In 2000, Hugh Nini and Neal Treadwell, a same-sex couple from Dallas, Texas visited their local antique shop after church. While browsing, Treadwell found a box filled with old photographs. As he flipped through the photos, he found a capture of two men in a romantic embrace, dated 1927. Believing that this was the only historic documentation of a same-sex couple, they made a purchase and kept it safe in their home. 

Almost a year later Nini and Treadwell found a second photograph. In an interview, Nini stated,  “When we found the first, we had no expectation there would ever be a second,” Yet there was, along with many more. Over many years, the couple has found over 4,000 photographs of male couples, from daguerreotypes to glass negatives. Of all the photography methods, the couple found that a majority of the images were taken in photo booths. This shows that the photobooths were one of the only places same-sex couples could truly express their love. However, many of the photographs were also clearly taken by friends or family– a telling sign that there have always been outlets for LGBTQ+ individuals.  

Once Nini and Treadwell found that they had collected nearly 300 images, they realized they had a collection on their hands. The couple decided that they had to do something better for the collection aside from showing the photographs to friends and organizing them from time to time. The men photographed took risks to capture these images of their love, so Nini and Treadwell knew they had to honor them.

The collection contains photographs from all over the world: Australia, Bulgaria, Canada, Croatia, France, Germany, Japan, Greece, Latvia, the United States, the United Kingdom, Russia, and Serbia. A constant reminder that queer love is everywhere, highlighted graciously by the brave and loving men who are featured in the photographs in question. 

Oftentimes the burning question comes up. How do Nini and Treadwell know these men are in love? That they aren’t jokes or just taken out of context. The couple says the answer is simple. “We look into their eyes,” the couple writes “There is an unmistakable look that two people have when they are in love. You can’t manufacture it. And if you’re experiencing it, you can’t hide it.” True love cannot be masked no matter how hard these men try, and you can see this in each of the photographs included in the published book created by Nini and Treadwell, ‘Loving: A Photographic History of Men in Love 1850s-1950s.’ 

Front cover of Loving: A Photographic History of Men in love, 1850s-1950s. Shows two men smiling on the cover with one arm around the other resting on the others shoulder.
A photo of a spread from Loving: A Photographic History of Men in love, 1850s-1950s. On the left, there is a photograph of two men looking at each other under an umbrella.

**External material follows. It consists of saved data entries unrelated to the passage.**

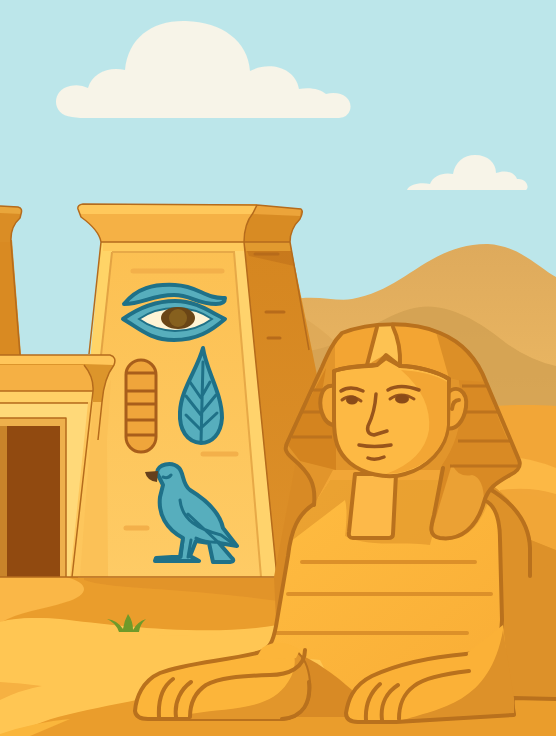
<!DOCTYPE html>
<html lang="en">
<head>
<meta charset="utf-8">
<title>Sphinx and temple in the desert</title>
<style>
:root{--sky:#bce6ea;--cloud:#f7f4e8;--sand:#ffc653;--sand-mid:#fab63c;--sand-dark:#ea9d2c;--stone:#fdc65c;--stone-light:#ffd467;--stone-side:#d98a22;--stone-line:#b56b1c;--ink:#b9711d;--gold:#fcb53a;--gold-mid:#f0a02e;--gold-dark:#d4831f;--blue:#57aebd;--blue-ink:#1f7188;--door:#914a10;--leaf:#6f9a2a}
html,body{margin:0;overflow:hidden;background:var(--sky)}
svg{display:block;width:556px;height:736px}
.outline{stroke:var(--ink);stroke-width:4;stroke-linejoin:round;stroke-linecap:round}
.line{fill:none;stroke:var(--ink);stroke-width:4;stroke-linecap:round;stroke-linejoin:round}
.groove{fill:none;stroke:#dc9029;stroke-width:4;stroke-linecap:round}
.glyph{fill:var(--blue);stroke:var(--blue-ink);stroke-width:4;stroke-linejoin:round;stroke-linecap:round}
.glyph-line{fill:none;stroke:var(--blue-ink);stroke-width:3;stroke-linecap:round;stroke-linejoin:round}
.cloud{fill:var(--cloud)}
.edge{fill:none;stroke:var(--stone-line);stroke-width:1.5;stroke-linejoin:round}
</style>
</head>
<body>
<svg viewBox="0 0 556 736" role="img" aria-label="A sphinx resting in front of an Egyptian temple in the desert">
<defs>
<linearGradient id="hill-fade" x2="0" y2="1"><stop stop-color="#deaa5c"/><stop offset="1" stop-color="#efbb64"/></linearGradient>
<linearGradient id="wall-fade" x2="0" y2="1"><stop stop-color="#fcc052"/><stop offset="1" stop-color="#fecb65"/></linearGradient>
<linearGradient id="side-fade" x2="0" y2="1"><stop stop-color="#d58620"/><stop offset="1" stop-color="#dd9029"/></linearGradient>
<linearGradient id="body-fade" x2="1" y2="1"><stop stop-color="#ffbd42"/><stop offset="1" stop-color="#f9ad35"/></linearGradient>
<clipPath id="headdress-clip"><path d="M342 333C370 322 412 321 440 333C462 342 477 358 486 382L519 460C522 468 516 472 510 475C496 483 488 488 484 502C477 527 461 541 440 538C428 536 431 526 434 515L440 470L333 470L314 505C316 485 311 474 292 458C285 452 284 448 288 441L322 367C328 353 333 342 342 333Z"/></clipPath>
<clipPath id="chest-clip"><path d="M314 504C298 514 291 530 288 556L276 626C272 646 268 648 250 653L320 660L340 700L470 653C492 650 502 642 502 620L500 540C499 516 492 502 484 500L440 480L330 480Z"/></clipPath>
</defs>

<g id="sky">
<rect width="556" height="736" fill="var(--sky)"/>
<path class="cloud" d="M72 117C51 115 51 90 70 86Q80 84 88 88C92 73 109 66 125 70C128 38 152 20 186 21C222 22 248 41 250 71C269 61 295 67 299 89C310 87 320 89 326 94C343 90 353 100 350 110Q348 117 339 118H80Z"/>
<path class="cloud" d="M407 190C409 184 421 182 430 184C433 176 443 172 453 174C455 162 464 155 475 155C488 155 496 163 496 173C506 169 515 173 517 179C526 178 530 187 526 190Z"/>
</g>

<g id="desert">
<path d="M290 300C315 294 336 302 352 299C405 290 430 243 488 244C520 246 539 268 556 277V450H290Z" fill="url(#hill-fade)"/>
<path d="M300 352C345 348 375 319 410 309C445 298 483 324 506 343Q530 360 556 366V420H300Z" fill="#d19f50" opacity=".75"/>
<path d="M290 310Q330 330 360 370V420H290Z" fill="#d9a352" opacity=".5"/>
<path d="M270 415C360 422 480 400 556 406V736H270Z" fill="#f2a637"/>
<path d="M490 456Q525 455 556 468V580H490Z" fill="#fcb845"/>
<path d="M500 490Q530 486 556 494V580H500Z" fill="#f1a638"/>
<rect y="575" width="556" height="161" fill="var(--sand)"/>
<path d="M0 577H300V620C230 640 120 626 60 619Q30 616 0 622Z" fill="var(--sand-dark)"/>
<path d="M0 577H66C90 583 90 595 66 602C42 610 20 611 0 623Z" fill="#fab747"/>
<path d="M84 580C112 590 170 586 286 602V578H84Z" fill="#df9029" opacity=".65"/>
<path d="M0 622C45 610 94 629 146 634C195 639 240 631 290 625V736H0Z" fill="var(--sand)"/>
<path d="M0 682Q20 683 42 686Q20 690 0 700Z" fill="#f6b142"/>
<path d="M14 736C45 714 104 708 160 695L556 690V736Z" fill="var(--sand-dark)"/>
<path d="M0 734Q35 722 70 719L30 736H0Z" fill="var(--sand-mid)"/>
<path id="grass" d="M119 632Q116 623 107 619Q117 620 123 629Q124 621 128 614Q133 621 133 630Q137 622 146 619Q140 624 139 632Z" fill="var(--leaf)"/>
</g>

<g id="temple">
<g id="far-pylon">
<path d="M0 240H12L21 355H0Z" fill="var(--stone-side)"/>
<path d="M0 206L18 207Q23 208 21 214L20 218Q10 227 11 242H0Z" fill="#da8d25"/>
<path d="M0 206L18 207Q23 208 21 214L0 213Z" fill="#e9a63b"/>
<path class="edge" d="M0 206L18 207Q23 208 21 214L20 218Q10 227 11 242L20 355"/>
</g>
<g id="main-pylon">
<path d="M101 242H244L277 578H78Z" fill="url(#wall-fade)"/>
<path d="M101 242H244L246 252H112L92 450L80 577H70Z" fill="var(--stone-light)"/>
<path d="M234 251H246L277 577H261Z" fill="#ffd36c"/>
<path d="M112 252L92 440" fill="none" stroke="#e3a343" stroke-width="2"/>
<path d="M112 252H234L261 577" fill="none" stroke="#e7a947" stroke-width="2"/>
<path d="M244 242H290L318 380L290 520L277 578Z" fill="url(#side-fade)"/>
<path d="M247 251H291L294 266L249 256Z" fill="#bd701b" opacity=".55"/>
<path d="M78 209Q77 205 83 204L257 205L301 209Q304 211 300 219Q290 229 290 242H101Q99 230 81 217Z" fill="#f2af42"/>
<path d="M78 209Q77 205 83 204H257L253 213Q244 224 244 242H101Q99 230 81 217Z" fill="#f5b145"/>
<path d="M78 209Q77 205 83 204H257L253 214H80Z" fill="#ffc85b"/>
<path d="M257 205L301 209Q304 211 300 219Q290 229 290 242H244Q244 224 253 213Z" fill="#d88b23"/>
<path d="M257 205L301 209L300 216L253 214Z" fill="#eca43a"/>
<path d="M103 242H244V251H103Z" fill="#ffca5b"/>
<path d="M244 242H290L291 251H246Z" fill="#e19a2f"/>
<path class="edge" d="M101 242Q99 230 81 217L78 209Q77 205 83 204L257 205L301 209Q304 211 300 219Q290 229 290 242L309 350M101 242H290M257 205L253 213Q244 224 244 242L277 577M101 242L89 354"/>
<path d="M255 254H278M266 312H284M268 338H280" stroke="#b76b1a" stroke-width="3" stroke-linecap="round"/>
<path d="M133 271H222M203 454H236M126 528H147" stroke="#f3b04a" stroke-width="5" stroke-linecap="round"/>
</g>
<g id="gateway">
<path d="M0 395H101L113 578H0Z" fill="none"/>
<path d="M0 391H101L98 440L84 577H0Z" fill="var(--stone)"/>
<path d="M94 391H105L111 380L107 440L108 577H80Z" fill="#fbc157"/>
<path d="M0 355H110Q117 357 114 365Q104 378 102 402H93Q94 381 86 370H0Z" fill="#dc952b"/>
<path d="M0 355H110Q117 357 114 365L84 364H0Z" fill="#ffc65a"/>
<path d="M0 365H84Q94 377 93 391H0Z" fill="#f5b044"/>
<path d="M0 391H93V402H0Z" fill="#ffd066"/>
<path d="M0 403H88L70 577H60V418H0Z" fill="#ffd979"/>
<path d="M0 418H66V577H58V427H0Z" fill="#eeb04c"/>
<path d="M0 426H60V577H0Z" fill="var(--door)"/>
<path d="M0 426H7V577H0Z" fill="#c9842a"/>
<path class="edge" d="M0 355H110Q117 357 114 365Q104 378 102 402L98 440M84 365Q94 377 93 391L72 577M0 391H93M0 403H88M0 418H66V577M0 577H277"/>
</g>
</g>

<g id="wall-carvings">
<g id="eye-of-horus">
<path class="glyph" d="M124 304C137 288 153 284 175 285C199 286 205 299 225 298Q225 304 216 304C197 304 191 295 174 295C151 295 143 304 124 304Z"/>
<path class="glyph" d="M123 319C137 309 154 301 175 301C197 301 210 312 225 319C211 331 197 340 174 340C150 340 139 328 123 319Z"/>
<path d="M139 319Q155 308 176 308Q196 308 212 319Q196 331 175 331Q154 330 139 319Z" fill="#fff4d5" stroke="var(--blue-ink)" stroke-width="2"/>
<ellipse cx="178" cy="318" rx="17" ry="11" fill="#6a4516"/>
<circle cx="178" cy="318" r="9" fill="#86601e"/>
</g>
<g id="cartouche">
<rect x="126" y="360" width="30" height="92" rx="15" fill="#efa53b" stroke="#a85e1b" stroke-width="3"/>
<path d="M127 373H155M127 391H155M127 404H155M127 420H155M127 435H155" stroke="#a85e1b" stroke-width="3"/>
</g>
<g id="feather">
<path class="glyph" d="M203 348C206 370 222 393 222 418C221 434 212 443 201 443C187 442 179 430 180 412C181 389 197 370 203 348Z"/>
<path class="glyph-line" d="M203 362L201 442M201 398L190 382M201 415L186 396M201 430L186 415M202 396L210 382M202 412L216 395M201 428L217 413"/>
</g>
<g id="falcon">
<path class="glyph" d="M157 473C157 464 172 461 179 468C184 473 182 484 190 490C208 501 220 514 223 528L237 546L219 543L231 557Q236 561 230 562H213L209 543L196 541L190 556L199 561H155L156 558L172 557L180 557L183 538C166 529 158 514 160 497L163 485Z"/>
<path d="M158 471L145 472Q147 481 157 482Z" fill="#65401c"/>
<path class="glyph-line" d="M163 477Q168 479 171 475M180 500C182 520 198 529 221 535L235 545M188 514Q203 528 219 543M183 540L181 557M191 540L188 557M196 538Q207 543 219 542"/>
</g>
</g>

<g id="sphinx">
<path id="cast-shadow" d="M300 440L274 577L276 620L330 540Z" fill="#d88a25"/>
<g id="back">
<path d="M484 480C505 492 526 515 531 540L556 550V699L510 700V716L400 722L470 640Z" fill="#dd9129"/>
<path d="M490 486C512 500 528 520 531 545V576L556 560V500Z" fill="#efa437" opacity=".01"/>
<path class="line" d="M488 488C514 503 529 522 530 548V576"/>
<path class="line" d="M556 699L513 698Q512 706 514 714"/>
</g>
<g id="chest">
<path d="M314 504C298 514 291 530 288 556L276 626C272 646 268 648 250 653L320 660L340 700L470 653C492 650 502 642 502 620L500 540C499 516 492 502 484 500L440 480L330 480Z" fill="url(#body-fade)"/>
<g clip-path="url(#chest-clip)">
<path d="M300 470H450L430 545C400 541 370 548 345 536Q348 510 345 500L286 545Z" fill="#e49a2d" opacity=".75"/>
<path d="M430 528C455 550 477 535 489 500L505 530V500L470 470Z" fill="#e89f30" opacity=".7"/>
</g>
<path class="groove" d="M302 562H475M288 594H491M276 633H467"/>
<path class="line" d="M314 504C298 514 291 530 288 556L276 626C273 642 270 648 260 652M484 500C496 505 500 522 500 540L502 620C502 643 490 652 466 654"/>
</g>
<g id="paws">
<path d="M294 652C315 660 335 675 352 690L350 717H290Z" fill="#d88a25"/>
<path class="outline" d="M265 651C228 661 188 662 160 673C142 681 136 698 135 711Q136 719 148 719L282 719C302 718 311 702 309 682Q307 659 294 651Z" fill="var(--gold)" />
<path d="M190 714C230 707 270 711 288 682C299 666 293 653 294 651Q307 659 309 682Q309 718 282 719H190Z" fill="#e2962b"/>
<path d="M262 648Q280 636 300 650L296 658L255 660Z" fill="var(--gold)"/>
<path class="line" d="M305 650C305 668 288 675 270 675C238 676 219 678 206 685C194 693 190 704 190 717M159 717C158 700 162 687 173 679M176 717C174 702 181 689 191 682M282 719C304 717 311 702 309 682"/>
<path d="M466 654C431 657 398 664 372 676C352 686 348 701 346 713Q346 722 358 722H400L511 715V700L503 625Z" fill="#fbb137"/>
<path d="M400 721C440 708 490 704 503 630L514 698V715Z" fill="#dd9129"/>
<path class="line" d="M466 654C431 657 398 664 372 676C352 686 348 701 346 713Q346 722 358 722H396L514 715M469 671C442 674 424 678 414 686C402 695 399 706 399 719M366 720C365 705 370 693 380 684M382 720C380 704 387 692 398 685"/>
</g>
<g id="headdress">
<path d="M342 333C370 322 412 321 440 333C462 342 477 358 486 382L519 460C522 468 516 472 510 475C496 483 488 488 484 502C477 527 461 541 440 538C428 536 431 526 434 515L440 470L333 470L314 505C316 485 311 474 292 458C285 452 284 448 288 441L322 367C328 353 333 342 342 333Z" fill="#e2952b"/>
<g clip-path="url(#headdress-clip)">
<path d="M444 330C487 350 490 420 522 465L490 488L480 535H430L442 465C466 430 468 390 444 330Z" fill="#d98a24"/>
<path d="M326 368L286 443L300 461L336 470V425L320 405Z" fill="#d4841f"/>
<path d="M335 370V327H380L371 366ZM389 326H440L449 377L402 367Z" fill="#f3a533"/>
<path d="M367 365L377 326H395L400 366L386 354Z" fill="#fdc252"/>
<path d="M436 332Q468 346 486 382L458 380L449 378Z" fill="#dc8f27"/>
<path d="M452 464Q458 478 472 475Q484 478 484 502Q472 542 430 537Z" fill="#eba134"/>
<path d="M312 390L324 390M302 412H324M292 437H332M462 386H490M466 412H500M458 441H512M450 466H518" fill="none" stroke="#bd731d" stroke-width="3"/>
</g>
<path class="line" d="M314 505C316 485 311 474 292 458C285 452 284 448 288 441L322 367C328 353 333 342 342 333C370 322 412 321 440 333C462 342 477 358 486 382L519 460C522 468 516 472 510 475C496 483 488 488 484 502C477 527 461 541 440 538C428 536 431 526 434 515L443 468"/>
</g>
<g id="beard">
<path class="outline" d="M355 474H396L393 534Q393 538 388 538H353Q348 538 349 532Z" fill="#fdb949"/>
</g>
<g id="face">
<path class="outline" d="M334 386C321 384 318 401 322 413Q326 425 335 425Z" fill="#f4a837"/>
<path class="outline" d="M447 394C456 383 468 391 466 407C464 421 456 431 446 428Z" fill="#f4a837"/>
<path class="line" d="M452 409Q453 400 459 400" stroke-width="3"/>
<path class="outline" d="M334 371C350 365 367 366 377 365L386 358L400 366C417 366 438 372 449 379L448 425C447 449 427 468 405 474C386 480 362 473 350 463C337 452 334 439 334 420Z" fill="#fdb944"/>
<path d="M401 370Q432 372 447 382V425Q445 447 425 462Q407 474 386 474Q424 460 429 430Q432 397 401 370Z" fill="#f3a634"/>
<path class="line" d="M334 371C350 365 367 367 377 365L386 355L400 366C417 366 438 372 449 379M367 365L377 327M400 366Q401 344 393 327"/>
<g fill="none" stroke="#99551b" stroke-width="3.5" stroke-linecap="round" stroke-linejoin="round">
<path d="M341 391Q350 385 363 391M388 390Q400 383 419 390"/>
<path d="M342 400Q350 393 361 401M390 399Q401 391 414 399" stroke-width="3"/>
<path d="M376 394C375 410 371 420 368 426Q366 434 374 435L387 431"/>
<path d="M359 445Q374 448 391 445M368 458Q375 461 384 457"/>
</g>
<ellipse cx="352" cy="400" rx="6" ry="4.5" fill="#8a4b18"/>
<ellipse cx="402" cy="399" rx="7" ry="4.5" fill="#8a4b18"/>
</g>
</g>
</svg>
</body>
</html>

On the right, there are two men looking at the camera and holding a sign that says "Not married but willing to be." In all capital letters.

When the first photograph was found in 2000, Nini and Treadwell were ‘not married, but willing to be’: just as the two men in one of their most famous findings. However, six years later, the collectors married in Massachusetts: the first state in the US to legalize same-sex marriage. Vast changes in the United States’ attitude toward LGBTQ people have taken place since the couple’s very first discovery—and even more since the photographs they discovered. Yet the photographs tell that there is a large amount of continuity in male couples from the 1850s to the modern day. Looking into the past of same-sex couples allows us to see them in our present and even into our future as a blooming community. 

“We felt [it] was our obligation to keep these photographs. To keep them safe,” says Treadwell. “Our goal is to continue to have museum exhibitions wherever we can that will propel us into telling this story and sharing the history that love is love. Love has been around forever.” – Hugh Nini

A photograph found by Nini and Treadwell. Shows two men sitting on a car, one wrapping his arms around the other while the other holds onto his arms. They are smiling at the camera.